Barrick CEO: Nothing like negative interest rate, fear to drive gold price
JOHANNESBURG (miningweekly.com) – “There’s nothing like a negative real interest rate and a fear to drive the gold price,” says Barrick Gold Corporation CEO Dr Mark Bristow, who also puts money printing firmly on the list of gold price drivers.
Bristow was responding via Skype to Richard Quest on CNN’s Quest Means Business from Barrick Gold’s Pueblo Viejo gold mine, in the Dominican Republic, on the factors driving up gold equities and the gold price during this period of pandemic uncertainty.
With a graphic of the gold price rise to $1 850/oz flashed up on the TV screen and $2 000/oz being the next target, Quest put it to Bristow that gold had been rising extremely sharply on the international exchanges, giving rise to investment opportunity.
“Gold, once again, becoming exceptionally popular, whilst the pandemic has been raging.

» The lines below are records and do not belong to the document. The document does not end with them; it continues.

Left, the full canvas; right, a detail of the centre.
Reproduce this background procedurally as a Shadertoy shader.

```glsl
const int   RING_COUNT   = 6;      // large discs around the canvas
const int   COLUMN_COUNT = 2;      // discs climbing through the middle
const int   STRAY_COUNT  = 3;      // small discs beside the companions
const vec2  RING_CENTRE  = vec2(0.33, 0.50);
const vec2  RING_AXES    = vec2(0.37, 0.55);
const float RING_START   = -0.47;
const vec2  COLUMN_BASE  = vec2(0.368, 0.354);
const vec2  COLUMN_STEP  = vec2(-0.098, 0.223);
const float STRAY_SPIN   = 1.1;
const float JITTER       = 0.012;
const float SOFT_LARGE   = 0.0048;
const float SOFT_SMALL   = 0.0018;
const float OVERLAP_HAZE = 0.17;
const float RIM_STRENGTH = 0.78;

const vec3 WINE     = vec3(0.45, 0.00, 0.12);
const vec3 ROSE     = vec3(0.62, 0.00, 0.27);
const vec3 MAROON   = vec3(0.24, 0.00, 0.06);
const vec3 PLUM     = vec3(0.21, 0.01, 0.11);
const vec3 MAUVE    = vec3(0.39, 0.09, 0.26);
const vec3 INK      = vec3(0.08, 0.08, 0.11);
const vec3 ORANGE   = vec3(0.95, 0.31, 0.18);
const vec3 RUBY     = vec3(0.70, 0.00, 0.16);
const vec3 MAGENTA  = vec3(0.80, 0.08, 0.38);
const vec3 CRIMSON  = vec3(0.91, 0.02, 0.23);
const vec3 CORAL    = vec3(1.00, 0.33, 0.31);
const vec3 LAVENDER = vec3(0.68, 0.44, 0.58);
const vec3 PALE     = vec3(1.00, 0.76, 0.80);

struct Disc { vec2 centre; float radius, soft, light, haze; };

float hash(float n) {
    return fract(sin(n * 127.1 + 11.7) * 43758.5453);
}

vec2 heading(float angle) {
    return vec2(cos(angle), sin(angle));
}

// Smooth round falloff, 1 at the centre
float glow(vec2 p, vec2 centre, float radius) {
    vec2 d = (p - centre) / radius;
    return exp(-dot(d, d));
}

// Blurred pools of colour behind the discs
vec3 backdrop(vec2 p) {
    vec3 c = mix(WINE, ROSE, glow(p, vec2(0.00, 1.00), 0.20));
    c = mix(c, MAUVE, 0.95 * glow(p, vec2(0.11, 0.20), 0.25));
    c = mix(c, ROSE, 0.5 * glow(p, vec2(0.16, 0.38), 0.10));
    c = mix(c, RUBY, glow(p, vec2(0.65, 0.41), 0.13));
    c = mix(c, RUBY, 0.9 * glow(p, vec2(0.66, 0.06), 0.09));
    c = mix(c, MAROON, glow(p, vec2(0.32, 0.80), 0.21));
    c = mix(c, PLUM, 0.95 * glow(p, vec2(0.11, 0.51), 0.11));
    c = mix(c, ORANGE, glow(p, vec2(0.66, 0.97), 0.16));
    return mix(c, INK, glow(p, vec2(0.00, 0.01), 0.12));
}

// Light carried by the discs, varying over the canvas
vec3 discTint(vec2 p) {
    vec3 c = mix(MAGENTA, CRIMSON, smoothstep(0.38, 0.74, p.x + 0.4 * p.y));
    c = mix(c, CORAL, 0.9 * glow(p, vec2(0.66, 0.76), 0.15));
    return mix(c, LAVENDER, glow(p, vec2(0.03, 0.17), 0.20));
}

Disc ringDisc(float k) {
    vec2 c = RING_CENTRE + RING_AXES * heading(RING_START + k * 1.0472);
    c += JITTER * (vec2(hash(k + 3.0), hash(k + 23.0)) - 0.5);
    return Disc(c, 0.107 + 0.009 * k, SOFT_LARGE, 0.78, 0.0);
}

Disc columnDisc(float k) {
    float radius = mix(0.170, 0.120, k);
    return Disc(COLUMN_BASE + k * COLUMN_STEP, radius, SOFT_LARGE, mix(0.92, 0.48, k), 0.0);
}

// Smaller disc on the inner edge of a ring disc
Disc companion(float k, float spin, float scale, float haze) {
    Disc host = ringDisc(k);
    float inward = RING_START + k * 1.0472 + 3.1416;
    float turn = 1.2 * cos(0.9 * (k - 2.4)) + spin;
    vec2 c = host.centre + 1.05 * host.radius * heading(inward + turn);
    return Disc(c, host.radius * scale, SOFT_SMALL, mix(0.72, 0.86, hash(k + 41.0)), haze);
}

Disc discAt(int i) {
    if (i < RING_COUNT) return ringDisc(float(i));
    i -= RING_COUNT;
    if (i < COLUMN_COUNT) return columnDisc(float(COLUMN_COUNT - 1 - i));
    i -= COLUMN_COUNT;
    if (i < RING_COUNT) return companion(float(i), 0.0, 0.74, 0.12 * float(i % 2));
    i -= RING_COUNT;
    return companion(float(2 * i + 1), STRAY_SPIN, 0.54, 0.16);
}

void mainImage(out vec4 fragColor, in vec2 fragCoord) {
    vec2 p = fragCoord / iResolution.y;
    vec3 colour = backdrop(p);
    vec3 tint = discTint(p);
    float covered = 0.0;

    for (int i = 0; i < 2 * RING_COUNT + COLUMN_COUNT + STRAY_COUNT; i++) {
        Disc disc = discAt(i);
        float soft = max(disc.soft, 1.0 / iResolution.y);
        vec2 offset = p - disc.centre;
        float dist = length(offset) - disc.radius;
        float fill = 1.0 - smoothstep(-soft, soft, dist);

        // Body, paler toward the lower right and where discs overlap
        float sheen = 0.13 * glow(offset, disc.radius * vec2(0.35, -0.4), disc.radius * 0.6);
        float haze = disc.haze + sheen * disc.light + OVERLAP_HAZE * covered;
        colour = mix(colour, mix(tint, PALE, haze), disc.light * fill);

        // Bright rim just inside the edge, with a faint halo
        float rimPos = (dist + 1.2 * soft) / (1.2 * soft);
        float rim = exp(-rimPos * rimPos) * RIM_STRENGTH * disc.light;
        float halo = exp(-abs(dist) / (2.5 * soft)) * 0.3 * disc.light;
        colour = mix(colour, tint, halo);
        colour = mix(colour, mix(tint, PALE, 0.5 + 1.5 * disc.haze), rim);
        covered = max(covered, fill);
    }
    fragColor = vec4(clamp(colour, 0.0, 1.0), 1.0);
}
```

I look at Barrick’s gold share price, which I have a graph of here, and I see the way it has risen so sharply, is that simply that we all fear what’s going to come next?” asked Quest, to which Bristow responded: “There’s nothing like a negative real interest rate and a fear to drive the gold price.”
“In a time of pandemic, when people are truly catastrophising, does gold become something that you need under the bed?” Quest asked further.
“Exactly, and the important thing, as you have seen, everyone is printing now, the money printing presses are rolling, and the impact of that is negative interest rates, devaluation of paper money, and that very process drives up the value of gold because you can’t print it, and you should have some in your portfolio, and, by the way, if you look back all the way to Bretton Woods in the Seventies, whether you go back to the turn of the century, or just the last two years or five years or ten years, gold has performed at the top end of all asset classes.
“From the late Nineties to 2001, gold wasn’t in favour, but then it’s the only time we’ve seen perfect harmony across the globe, economically and socially, and I’m sad to say that we don’t see any signs of that today,” Bristow responded.